**EXERCISE AIM:**
Every line that holds the word "rect" needs to be copied from the data below.

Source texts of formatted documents
------------

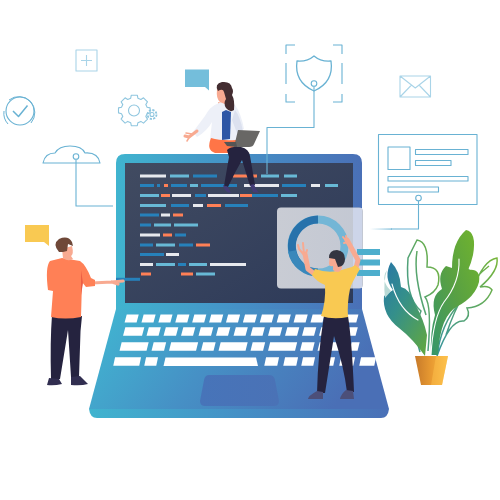
<!DOCTYPE html>
<html lang="en">
<head>
<meta charset="utf-8">
<title>Software development team</title>
<style>
:root{--sky:#74bedb;--line:#69b2d3;--blue:#2681bb;--cyan:#68b9d6;--orange:#ff8056;--yellow:#f9c952;--navy:#2b3050;--ink:#25233f;--skin:#f8aa91;--pale:#e7e9ee;--white:#fff}
html,body{margin:0;background:var(--white);overflow:hidden}
svg{display:block;width:500px;height:500px}
.icon{fill:none;stroke:var(--line);stroke-width:1.1;stroke-linejoin:round}
.soft{stroke:#a9d4e8}
.code{fill:none;stroke-width:3}
.keys{stroke:var(--white);fill:none}
.skin{fill:var(--skin)}
.limb{fill:none;stroke:var(--skin);stroke-linecap:round;stroke-linejoin:round}
.vein{fill:none;stroke:var(--white);stroke-width:1.1;stroke-linecap:round}
</style>
</head>
<body>
<svg viewBox="0 0 500 500" role="img" aria-label="Three developers working around a giant laptop showing code">
<defs>
<linearGradient id="lid"><stop offset="0" stop-color="#40b4cf"/><stop offset=".5" stop-color="#4590c6"/><stop offset="1" stop-color="#4a70b7"/></linearGradient>
<linearGradient id="deck" x1="0" y1="0" x2="1" y2=".25"><stop offset="0" stop-color="#40b9d2"/><stop offset=".5" stop-color="#4690c5"/><stop offset="1" stop-color="#4a6fb6"/></linearGradient>
<linearGradient id="screen" x1="0" y1="0" x2="1" y2="1"><stop offset="0" stop-color="#414b61"/><stop offset="1" stop-color="#2d3a59"/></linearGradient>
<linearGradient id="pad"><stop offset="0" stop-color="#4774b9"/><stop offset="1" stop-color="#4a72b6"/></linearGradient>
<linearGradient id="leaf-green" x1="1" y1="0" x2="0" y2="1"><stop offset="0" stop-color="#72b52c"/><stop offset=".5" stop-color="#58a043"/><stop offset="1" stop-color="#36966b"/></linearGradient>
<linearGradient id="leaf-blue" x1="0" y1="0" x2=".8" y2="1"><stop offset="0" stop-color="#2877a6"/><stop offset=".45" stop-color="#348f8b"/><stop offset="1" stop-color="#5ca548"/></linearGradient>
<linearGradient id="leaf-line" x1="0" y1="1" x2="1" y2="0"><stop offset="0" stop-color="#3794a0"/><stop offset="1" stop-color="#78b63a"/></linearGradient>
<linearGradient id="pot"><stop offset="0" stop-color="#c77a2a"/><stop offset=".5" stop-color="#e99b32"/><stop offset="1" stop-color="#fbc04a"/></linearGradient>
<linearGradient id="fade"><stop offset="0" stop-color="#69b2d3" stop-opacity="0"/><stop offset="1" stop-color="#69b2d3"/></linearGradient>
<linearGradient id="panel"><stop offset="0" stop-color="#c9ccd4"/><stop offset="1" stop-color="#c3c8d3"/></linearGradient>
</defs>

<g id="laptop">
<path d="M116 310V163q0-9 9-9H353q9 0 9 9V310Z" fill="url(#lid)"/>
<rect x="125" y="163" width="228" height="140" fill="url(#screen)"/>
<path d="M116 309H362L389 409H89Z" fill="url(#deck)"/>
<path d="M89 409H389q-1 9-8 9H97q-7 0-8-9Z" fill="url(#lid)"/>
<g class="keys">
<path transform="translate(84 0) skewX(-15)" d="M127 318.500H360" stroke-width="8" stroke-dasharray="12 4.900"/>
<path transform="translate(88 0) skewX(-15)" d="M125 331.500H365" stroke-width="8.500" stroke-dasharray="19 4.500 12 5 12.500 5 12 5.500 12.500 5 12 5.500 12 5 12 5.500 12 5 12 5 12 5 12.500 5 19 30"/>
<path transform="translate(92 0) skewX(-14)" d="M115 346.500H353" stroke-width="8.500" stroke-dasharray="27 5 12.500 5"  stroke-dashoffset="0"/>
<path transform="translate(96 0) skewX(-12)" d="M95 361.500h26m5 0h12m108 0h13m6 0h13m5 0h12m6 0h14m6 0h14m6 0h15" stroke-width="8.500"/>
</g>
<path d="M165.500 357.500H256L258 366H163.500Z" fill="var(--white)"/>
<path d="M209 375H269q5 0 6 5l4 21q0 5-5 5H205q-5 0-5-5l4-21q1-5 5-5Z" fill="url(#pad)"/>
</g>

<g id="code-lines" class="code">
<path stroke="var(--pale)" d="M140 176h26M244 185.500h35M311 185.500h9M172 195.500h19M208 195.500h31M193 205.500h10M161 215h9M140 235h20M140 264.500h13M166 254.500h13M210 264.500h36"/>
<path stroke="var(--blue)" d="M193 176h24M140 185.500h14M157 185.500h3M171 185.500h16M201 185.500h36M282 185.500h24M195 195.500h11M245 195.500h33M171 205.500h18M225 205.500h23M140 215h19M140 225h11M140 245h13M179 245h14M175 235h11M140 254.500h24M178 264.500h8"/>
<path stroke="var(--cyan)" d="M170 176h19M261 176h18M284 176h13M190 185.500h8M325 185.500h13M140 195.500h19M281 195.500h16M140 205.500h26M154 225h17M174 225h24M156 245h19M156 264.500h19M189 264.500h18M196 274h19"/>
<path stroke="var(--orange)" d="M233 176h24M164 185.500h4M161 195.500h9M240 195.500h12M207 205.500h14M173 215h10M163 235h9M196 245h14M141 274h10M181 274h12"/>
</g>

<g id="chart-panel">
<rect x="277" y="207.500" width="86" height="81" rx="4" fill="url(#panel)"/>
<rect x="353" y="208" width="9" height="80" fill="#d0daf0" opacity=".75"/>
<circle cx="318" cy="246" r="26.500" fill="none" stroke="#73b6d6" stroke-width="8"/>
<path d="M318 219.500A26.500 26.500 0 0 0 301 266" fill="none" stroke="#2772ab" stroke-width="8"/>
<path d="M292 251a26.500 26.500 0 0 0 26 21.500" fill="none" stroke="#3988bb" stroke-width="8"/>
<path d="M357 252h23m-23 10.500h23m-23 10.500h23" stroke="#4daecd" stroke-width="6"/>
</g>

<g id="badges" class="icon">
<g class="soft"><rect x="76" y="50" width="21" height="21"/><path d="M86.500 55v11M81 60.500h11"/>
<path d="M400 76h30.500v21H400ZM400 76l15.300 12L430.500 76M400 97l11.500-12M430.500 97l-11.500-12"/></g>
<path d="M8 124A16 16 0 0 1 4 111M9 100a16 16 0 0 1 22 23" stroke-width="1"/>
<circle cx="20" cy="111" r="14"/><path d="M13 111l5.500 5.500 9-11" stroke-width="1.500"/>
<g id="gears" stroke="#8fc6df">
<path d="M131 99h6l.6 3 3 1.300 2.600-1.700 4 4-1.700 2.800 1.300 2.600 3 .7v5l-3 .8-1.300 2.700 1.700 2.700-4 4-2.600-1.700-3 1.300-.6 3h-6l-.6-3-3-1.300-2.600 1.700-4-4 1.700-2.700-1.300-2.700-3-.8v-5l3-.7 1.300-2.600-1.700-2.800 4-4 2.600 1.700 3-1.300Z" transform="translate(.3 -3.800)"/>
<circle cx="134" cy="110.500" r="5.500"/>
<circle cx="152" cy="114.500" r="4.500" stroke-width="1.800" stroke-dasharray="2.200 1.300"/><circle cx="152" cy="114.500" r="2"/>
</g>
<path d="M43 163q2-10 12-10 4-7 15-7 12 0 15 7 13-1 15 10Z"/>
<path d="M76 159.500V206h37"/><circle cx="76" cy="156.500" r="2.800"/>
<path d="M286 54v-9h9M333 45h9v9M342 94v8h-9M295 102h-9v-8M286 63v21M342 63v21"/>
<path d="M314 56q7 6 17 5 3 21-17 30-20-9-17-30 10 1 17-5Z" stroke-width="1.300"/>
<circle cx="314" cy="83.500" r="2.800"/><path d="M314 86.500V127.500H267V174"/>
<g id="profile-card"><rect x="378.500" y="134.500" width="98.500" height="70"/><rect x="388" y="147" width="22" height="22.500"/><path d="M415.500 149.500H468v5h-52.500ZM415.500 160.500H451v5h-35.500ZM388 176.500h80v4.500h-80ZM388 187h50.500v5H388Z"/></g>
<circle cx="418.500" cy="198" r="2.800" fill="var(--white)"/><path d="M418.500 201v28H391"/>
</g>
<rect x="370" y="228.500" width="22" height="1.100" fill="url(#fade)"/>
<path d="M185 69.500h24v21l-4-3.500h-20Z" fill="var(--sky)"/>
<path d="M25 225h24v21l-5-4H25Z" fill="var(--yellow)"/>

<g id="seated-developer">
<path class="skin" d="M218 102l10 2-1 12-8-4Z"/>
<path d="M219 103q-9 3-14 13l-12 16 4 5q10-6 15-15l-2 18h31l-1-10 4-1q-3-16-9-24l-10-4Z" fill="#edf0f8"/>
<path d="M235 110q5 6 8 21l-6 2-5-13Z" fill="#dce1ef"/>
<path d="M222 112l4-2 5 2-1 27-8 1Z" fill="#2d56a5"/>
<path class="limb" d="M197 131l-8 6-4-1" stroke-width="3"/>
<path class="limb" d="M190 136l-3 5m5-7-6-1" stroke-width="1.500"/>
<path d="M211 138q10 3 25 2l5 13H215q-9-3-4-15Z" fill="#ff7547"/>
<path d="M227 150q4-4 14-3 8 2 9 9l5 29-5 1-8-26q-7 12-14 27l-4-1 5-29Z" fill="var(--ink)"/>
<path d="M223 185l5 2q2 4 3 6-7-1-8-8ZM250 185l4-1q1 5 5 9l-6-1Z" fill="#433c76"/>
<path class="skin" d="M217 89q-1 10 3 13l7 3 4-7-4-11-9-2Z"/>
<path d="M218 91q-4-7 4-9 9-1 10 6 2 3 0 7 3 5 2 15-4 3-8-2-3-5 0-9l-2-7q-1-4-6-1Z" fill="#432d31"/>
<path d="M238 130l22 1-6 13q-1 3-5 3h-15Z" fill="#686765"/>
<path d="M224 142h12l1 5-10-1Z" fill="#555"/>
</g>

<g id="pointing-developer">
<path d="M52 315q12 5 30 1-2 15-2 31l-1 30h-8l-3-47-8 49h-9q-1-38 1-64Z" fill="var(--ink)"/>
<path d="M49 378l10 1 3 5q-8 2-15 1ZM71 377l9-1 8 8q-7 2-17 1Z" fill="#312e50"/>
<path d="M116 279.300h24" stroke="var(--blue)" stroke-width="3"/>
<path class="limb" d="M92 283l20-1 11-1m-11 1 6 2" stroke-width="3.200"/>
<path d="M50 261l12-3 18 3q6 4 11 17l4 2v6l-9 1-4-5-1 35q-16 3-30 0l2-26-5-1q-3-23 2-29Z" fill="var(--orange)"/>
<path d="M81 270l2 13-2 12Z" fill="#ed5e45"/>
<path class="skin" d="M62 249l10-3q2 8-1 10l2 3q-5 3-10-1Z"/>
<path d="M59 252q-7-8 0-13 9-4 13 3l1 4-5-2-1 7-4 1Z" fill="#6f4838"/>
</g>

<g id="chart-developer">
<path d="M324 316h24q4 26 6 76h-7q-3-25-13-56l-9 57h-8q1-41 7-77Z" fill="var(--ink)"/>
<path d="M317 391l6 1v7h-15q0-3 9-8ZM346 390l7 1 1 8h-14q1-5 6-9Z" fill="#4c4f79"/>
<path class="limb" d="M316 275l-8-6-3-15M356 268l2-8-11-20" stroke-width="5"/>
<path class="limb" d="M305 256l-6-7-1-4m6 10-1-12m2 14 2-7M347 242l-4-5m4 4-1-5m2 6-4 1" stroke-width="2"/>
<path d="M315 269q11 4 23 2l14-4 3-2 5 4q-9 15-10 20-3 14-2 28-15 3-27-1 5-14 4-31-8-3-13-10Z" fill="var(--yellow)"/>
<path class="skin" d="M330 255l-1 8q0 4 4 3v4q6 5 9-2l-3-12Z"/>
<path d="M329 258q0-8 8-8 8 1 8 9 0 7-7 8l-3-8Z" fill="#343541"/>
</g>

<g id="plant">
<g fill="none" stroke="url(#leaf-line)" stroke-width="1.500">
<path d="M420 352q-7-22 1-41-16-13-13-53l9-18q12 2 10 27 15 0 11 18-3 8-13 12 7 8 3 54M417 251q-4 25 9 64"/>
<path d="M437 356q4-32 22-52-2-31 7-36 9 4 7 22 10-30 24-32 2 13-17 29 9-2 12 3-7 17-25 18 4 8-3 13-14-2-27 35M489 266q-27 20-43 69"/>
</g>
<path d="M391 262q9 9 10 25 9 2 14 17 9 16 12 31l-2 21q-12-17-26-28-17-13-15-32l9-6q-10-13-2-28Z" fill="url(#leaf-blue)"/>
<path d="M387 270q-7 10 4 21l-6 7q-2-16 2-28Z" fill="#b9dad6"/>
<path d="M466 230q11 2 7 25-2 9-5 15 13-2 11 12-4 15-21 24-18 9-20 49h-7q-1-24 4-40-5-19 7-26-5-15 4-23l6 2q0-26 14-38Z" fill="url(#leaf-green)"/>
<path class="vein" d="M392 284q7 26 26 36M459 259q1 23-15 43-11 16-13 53"/>
<path d="M415 356h33l-6 29h-21Z" fill="url(#pot)"/>
<path d="M436 356h12l-6 29h-11Z" fill="#ffc34d" opacity=".45"/>
</g>
</svg>
</body>
</html>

------------

**EXERCISE RESULT:**
<rect x="125" y="163" width="228" height="140" fill="url(#screen)"/>
<rect x="277" y="207.500" width="86" height="81" rx="4" fill="url(#panel)"/>
<rect x="353" y="208" width="9" height="80" fill="#d0daf0" opacity=".75"/>
<g class="soft"><rect x="76" y="50" width="21" height="21"/><path d="M86.500 55v11M81 60.500h11"/>
<g id="profile-card"><rect x="378.500" y="134.500" width="98.500" height="70"/><rect x="388" y="147" width="22" height="22.500"/><path d="M415.500 149.500H468v5h-52.500ZM415.500 160.500H451v5h-35.500ZM388 176.500h80v4.500h-80ZM388 187h50.500v5H388Z"/></g>
<rect x="370" y="228.500" width="22" height="1.100" fill="url(#fade)"/>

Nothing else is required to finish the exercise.